In contrast, the following is an example of an activity that is not an unrelated trade or business. An exempt art museum runs a dining room, cafeteria, and a snack bar. All are available for use by visitors and museum employees. The facilities allow visitors to stay in the museum and view more exhibits while also providing employees with a place to eat on-site. The operation of the dining room, cafeteria, and snack bar "contributed importantly" to the accomplishment of the organizations exempt purpose and therefore would not be considered an unrelated trade or business.22

Now take an exempt youth welfare organization. It operates a miniature golf course that is open to the public, managed by salaried employees, and substantially similar to commercial courses, including the charging of comparable fees.23 Because this miniature golf course is run in a commercial manner, it does not "contribute importantly" to the accomplishment of the youth welfare organizations exempt purpose.24 It is therefore considered an unrelated trade or business.

Similarly, an organization is organized and operated under Code §501(c)(3) for the prevention of animal cruelty. If it provides animal boarding and grooming services to the general public, these services do not "contribute importantly" to the accomplishment of preventing animal cruelty and would therefore be an unrelated trade or business.25

Generally, when the business is run for the convenience of those the organization is formed to serve or those it employs, there's a better chance that the business will not be considered unrelated. This is especially true when looking at the proportion of services provided to those the nonprofit was organized to serve versus those provided to the general public.

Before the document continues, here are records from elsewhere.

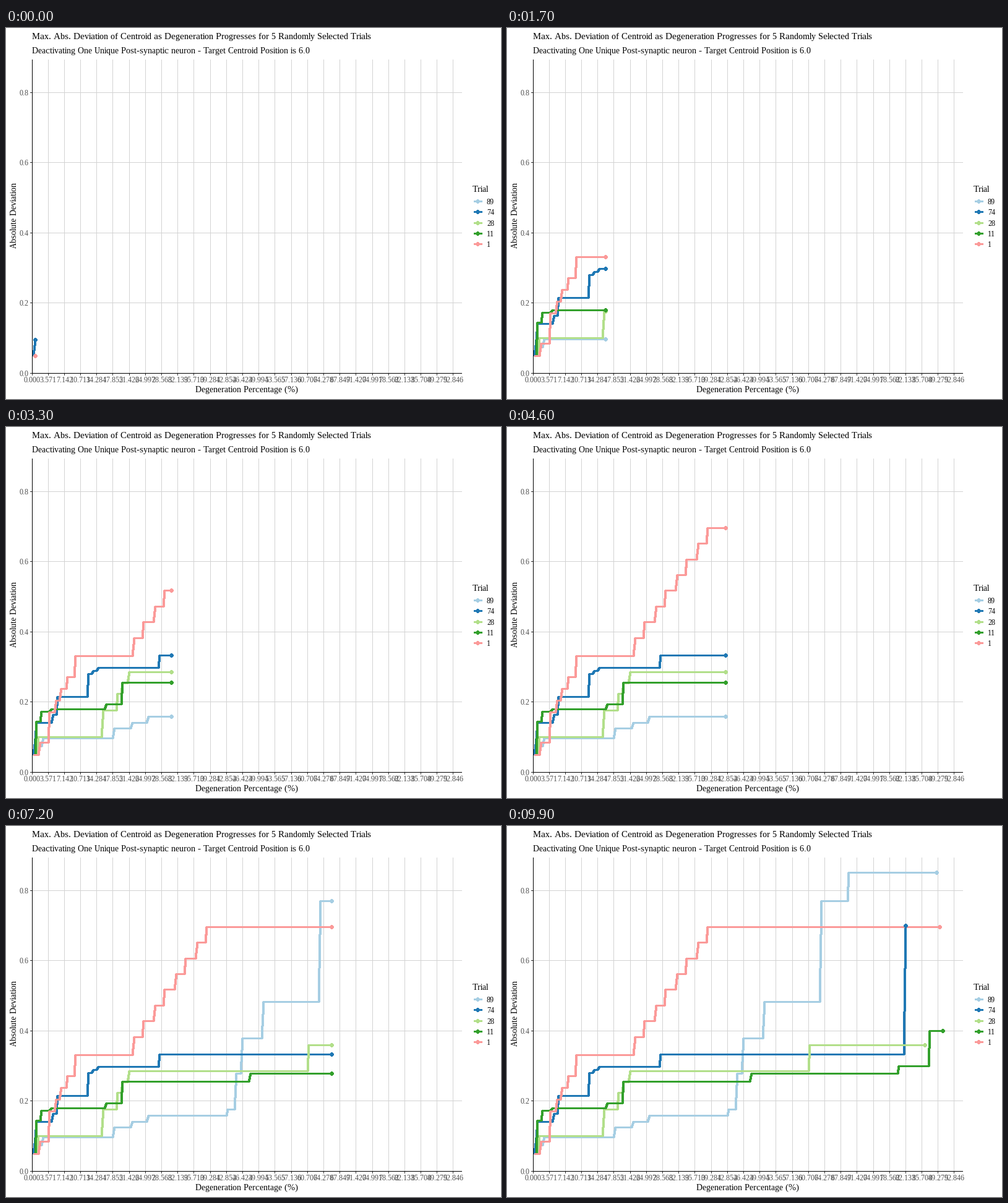
Write a matplotlib script that moves like this. It is 800 px wide and 600 px high and loops after 10000 ms.

```python
import numpy as np
import matplotlib.pyplot as plt
from matplotlib.animation import FuncAnimation
from matplotlib.patches import Circle

W, H, DPI = 800, 600, 100
FRAMES, INTERVAL = 100, 100
PT = 72 / DPI                      # points per pixel
X0, STEP = 42, 2.6192              # left edge, pixels per degeneration step
Y0, UNIT = 558.5, 567.7            # baseline, pixels per unit of deviation
TOP, RIGHT = 51, 736
LAST = 253

# Full hinting on whole pixels keeps the small serif text crisp.
plt.rcParams.update({"font.family": "Liberation Serif",
                     "text.hinting": "native", "text.hinting_factor": 1})

# Colour, final step, then landings: (step, level[, stairs leading to it]).
TRIALS = {
    "89": ("#A6CEE3", 249, [(7, .097, 2), (51, .125), (72, .158, 2),
                            (121, .177), (130, .378, 2), (143, .482),
                            (178, .769), (195, .85)]),
    "74": ("#1F78B4", 230, [(3, .141, 2), (13, .164), (16, .215), (35, .28),
                            (41, .297, 2), (79, .333), (230, .699)]),
    "28": ("#B2DF8A", 242, [(4, .10), (44, .177), (53, .223),
                            (60, .285, 2), (171, .359)]),
    "11": ("#33A02C", 253, [(3, .145), (6, .172), (12, .179), (46, .193),
                            (56, .255), (135, .278), (226, .30), (245, .40)]),
    "1": ("#FB9A99", 251, [(5, .0845), (11, .17), (22, .271, 3), (27, .331),
                           (63, .383), (108, .696, 7)]),
}


def px(k):
    return X0 + STEP * k


def py(v):
    return Y0 - UNIT * v


def pixel(a):
    """Centre of the pixel that holds each coordinate."""
    return np.floor(a) + 0.5


def climb(landings, end):
    """Level at every step, rising in evenly spaced stairs to each landing."""
    level = np.full(end + 1, 0.05)
    k0, v0 = 1, 0.05
    for k, v, *stairs in landings:
        n = stairs[0] if stairs else 1
        for t in np.arange(1, n + 1) / n:
            level[round(k0 + (k - k0) * t):] = v0 + (v - v0) * t
        k0, v0 = k, v
    return level[1:]


fig = plt.figure(figsize=(W / DPI, H / DPI), dpi=DPI, facecolor="white")
ax = fig.add_axes([0, 0, 1, 1])
ax.set_xlim(0, W)
ax.set_ylim(H, 0)
ax.axis("off")


def stroke(x, y, color, width=3, z=3, cap="butt"):
    return ax.plot(pixel(x), pixel(y), color=color, lw=width * PT, zorder=z,
                   antialiased=False, snap=False, solid_capstyle=cap,
                   solid_joinstyle="round")[0]


def rule(x, y, color, z):
    stroke(x, y, color, 1, z, "projecting")


def dot(x, y, color):
    return ax.add_patch(Circle((pixel(x), pixel(y)), 2.6, color=color, lw=0,
                               zorder=4, antialiased=False))


def label(x, y, text, size, color="black", **kw):
    ax.text(x, y, text, fontsize=size * PT, color=color, va="baseline", **kw)


# Grid, ticks and tick labels
for v in np.arange(5) * 0.2:
    y = np.floor(py(v))
    rule([X0, RIGHT], [y, y], "lightgrey", 1)
    rule([X0 - 3, X0], [y, y], "#333333", 5)
    label(37, y + 5, f"{v:.1f}", 12, "#4D4D4D", ha="right")
for i in range(27):
    x = px(10 * i)
    rule([x, x], [TOP, Y0], "lightgrey", 2)
    rule([x, x], [Y0, Y0 + 3], "#333333", 5)
    label(x, 573, f"{3.571 * i:.3f}", 12, "#4D4D4D", ha="center")
rule([X0, X0], [TOP, Y0], "black", 6)
rule([X0, RIGHT], [Y0, Y0], "black", 6)

# Titles
label(42, 18, "Max. Abs. Deviation of Centroid as Degeneration Progresses "
      "for 5 Randomly Selected Trials", 15)
label(42, 41, "Deactivating One Unique Post-synaptic neuron - "
      "Target Centroid Position is 6.0", 14)
label(389, 589, "Degeneration Percentage (%)", 14, ha="center")
label(17, 303.5, "Absolute Deviation", 14, ha="center",
      rotation=90, rotation_mode="anchor")

# Legend and curves
label(754, 265, "Trial", 14)
curves = []
for i, (name, (color, end, landings)) in enumerate(TRIALS.items()):
    y = 280.6 + 17.28 * i
    stroke([756, 769], [y, y], color)
    dot(762, y, color)
    label(777, np.floor(y) + 5, name, 12)
    xs = pixel(px(np.arange(1, end + 1)))
    ys = pixel(py(climb(landings, end)))
    curves.append((xs, ys, stroke(xs, ys, color), dot(xs[0], ys[0], color)))


def update(frame):
    shown = 1 + int((frame + 0.5) * (LAST - 1) / (FRAMES - 1))
    artists = []
    for xs, ys, line, head in curves:
        n = min(shown, len(xs))
        line.set_data(xs[:n], ys[:n])
        head.set_center((xs[n - 1], ys[n - 1]))
        artists += [line, head]
    return artists


anim = FuncAnimation(fig, update, frames=FRAMES, interval=INTERVAL,
                     repeat=True, repeat_delay=0, blit=False)
plt.show()
```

As stated in the Treasury Regulations, "the primary objective of adoption of the unrelated business income tax was to eliminate a source of unfair competition by placing the unrelated business activities of certain exempt organizations upon the same tax basis as the nonexempt business endeavors with which they compete."26 However, fairness is in the eye of the beholder. We must remember the vital role that nonprofits play in our economy. In addition to the direct benefits of their exempt purposes, the nonprofit sector is actually put at a disadvantage because they hire, train, and supervise individuals that would not otherwise be employable in the mainstream labor market. And there is potential for damage to our social fabric as well as our economy if the nonprofit sector cannot be sustained.

One thing is clear, while the U.B.I.T. may have many fans and an equal number of critics, as one looks out onto the horizon, the U.B.I.T. lives on.


1. Code §501(c)(3).

2. "Exemption Requirements - 501(c)(3) Organizations," I.R.S., last reviewed or updated August 7, 2019.

3. Code §511.

4. Trinidad v. Sagrada Orden, 263 U.S. 578, 581 (1924).

5. Henry B. Hansmann, Unfair Competition and the Unrelated Business Income Tax, 75 VALR 605 (1989).

6. James J. Fishman, Stephen Schwarz, & Lloyd Hitoshi Mayer, Nonprofit Organizations (5th ed. 2015), p. 527.

7. Fishman, Nonprofit Organizations, p. 530.

8. Id. at p. 527.

9. Id. at p. 556.

10. Id.

11. Treas. Reg. §1.513-1(b); H.R. Rep. No. 2319, 81st Cong., 2d Sess. 36-37 (1950).

12. Code §511; Fishman, Nonprofit Organizations, pp. 530, 551.

13. Code §513.

14. Tax on Unrelated Business Income of Exempt Organizations, I.R.S. Pub. No. 598, Cat. No. 46598X (Rev. Feb. 2019).

15. Id.

16. Id.

17. U.S. v. Am. College of Physicians, 475 U.S. 834, 849 (1986).

18. Taxation of Exempt Organizations, Thomas Reuters Tax and Accounting, TEO WGL ¶ 22.05 (Mar. 2019).

19. Id.

20. Id.

21. Rev. Rul. 57-313.

22. I.R.S. Pub. No. 598.

23. Id.

24. Id.

25. Id.

26. Treas. Reg. §1.513-1(b).

The content of this article is intended to provide a general guide to the subject matter. Specialist advice should be sought about your specific circumstances.